It offered some amusement when we found that when the gold was discovered, the authorities decided to establish the town at what is now an outer suburb of Charters Towers (because that was where the nearest water flowed) and called it Millchester, but the miners said “up yours”, or something similar, and set up their own town closer to the gold. A number of other mining towns have such actions written into their history – West Wyalong vs Wyalong in NSW, Yerranderie in the backwater area of Warragamba Dam are but two that spring to mind. You have to love the larrikin Aussie attitude, dontcha?
The official gold stamp & mill were established at Millchester and this mill still exists. It is not in full working condition, but it did continue working up until 1973. The tour of the complex explained the very detailed process needed to extract the gold dust from the ore.
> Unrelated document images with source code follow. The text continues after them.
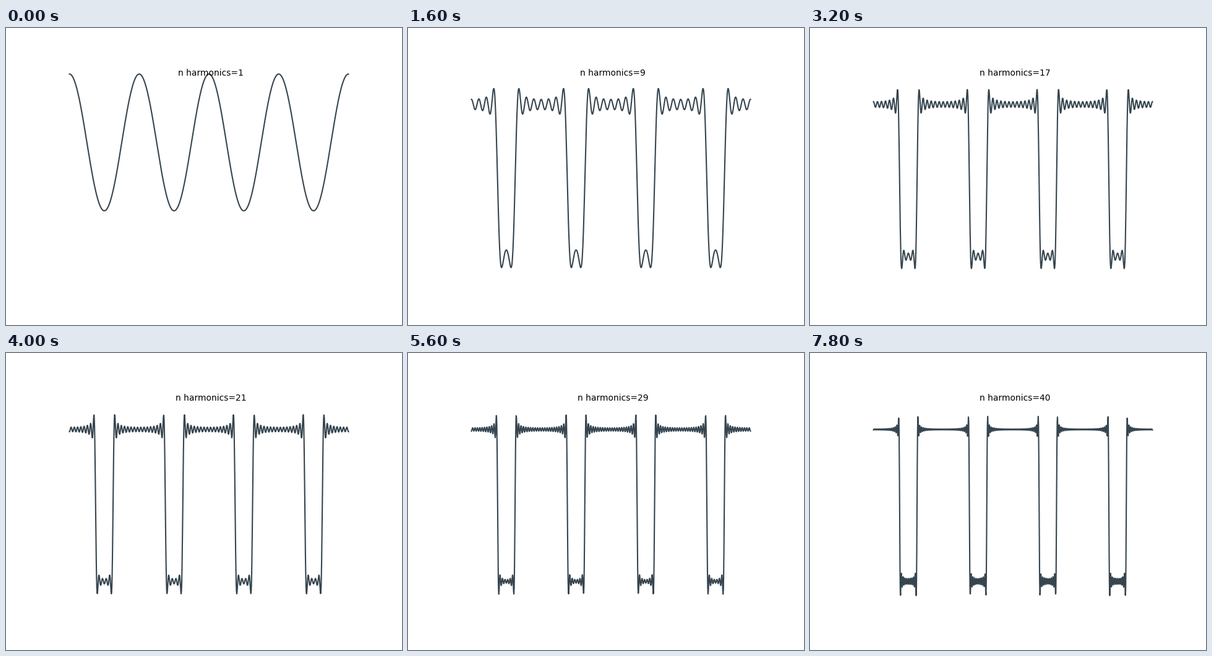
A matplotlib script for the animation above (8 s loop, 640 px wide and 480 px high).

```python
import numpy as np
import matplotlib.pyplot as plt
from matplotlib.animation import FuncAnimation

FRAMES = 40
PERIODS = 4
DUTY = 0.75
INK = "#36454f"

t = np.linspace(0, PERIODS, 1000)
k = np.arange(1, FRAMES + 1)[:, None]

# Partial Fourier sums of a pulse wave centred on t = 0
terms = 2 / (np.pi * k) * np.sin(np.pi * k * DUTY) * np.cos(2 * np.pi * k * t)
sums = DUTY + np.cumsum(terms, axis=0)


def padded(values, margin=0.05):
    low, high = values.min(), values.max()
    pad = margin * (high - low)
    return low - pad, high + pad


fig = plt.figure(figsize=(6.4, 4.8), dpi=100, facecolor="white")
ax = fig.add_axes([0.125, 0.11, 0.775, 0.77])
ax.axis("off")
ax.set_xlim(padded(t))
ax.set_ylim(padded(sums))

line, = ax.plot(t, sums[0], color=INK, lw=1.5)
label = ax.text(331 / 640, 403 / 480, "", transform=fig.transFigure,
                ha="center", va="baseline", fontsize=10,
                family="DejaVu Sans", color="black")


def update(i):
    line.set_ydata(sums[i])
    label.set_text(f"n harmonics={i + 1}")
    return line, label


anim = FuncAnimation(fig, update, frames=FRAMES, interval=200,
                     repeat=True, repeat_delay=0)
plt.show()
```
We were fascinated to the extreme.
The School of Distance Education is another place that we visited and listened to a class of Yr 1 & 2s being taught by telephone. Gone are the days of radio, the system now works over the telephone network and uses computers (doesn’t everything?). Again, the process involved to get books, reading info, homework, and parent guidance out to the students homes is amazing. We were also intrigued to learn that the students include those on outlaying properties (many hundreds of kilometres away), students whose parents chose home schooling, students who have been subjected to school bullying, as well as overseas youngsters.
Yesterday we drove over to a small gold mining town called Ravenswood. This was Queensland’s first inland town in 1869 and remained a large and vibrant gold town until WW1. Interesting to see photos taken in the early 1900s and compare with today. Many very large and substantial buildings have simply totally disappeared with not even a foundation left. There remains about a half dozen decent buildings with two of them being pubs. Fascinating fact as to the quality of the gold at both Ravenswood and Charters – it was, and remains the highest grade ore in Australia at twice the grade of any Victorian field, and 75% higher than WA Kalgoolie. Ravenswood already has a big hole being dug right on the edge of the town, and I’ll bet my kids will see another “Superpit” developed at both these Qld towns – pity about the actual towns, because the richest seams are under them.
They don't make pubs like this anymore
I had to do it - my artistic streak just bubbles over sometimes.
Post office - tough times mean that you just need to diversify into other fields.
Parked out front of the other pub - I think the drivers are on a bit of a bender.
Mr & Mrs Butler raised 21 kids in this tin house. They lived in it until 1981
Off to Hughenden tomorrow, then Richmond, Cloncurry, Mt Isa, Camooweal, Barkley Homestead, Tennent Ck, Devils Marbles, Ti Tree, and finally we will get to Alice Springs. Since most of these places will only delay us for a single night (Mt Isa will be 5 nights), we won’t be posting another update for about another fortnight or so.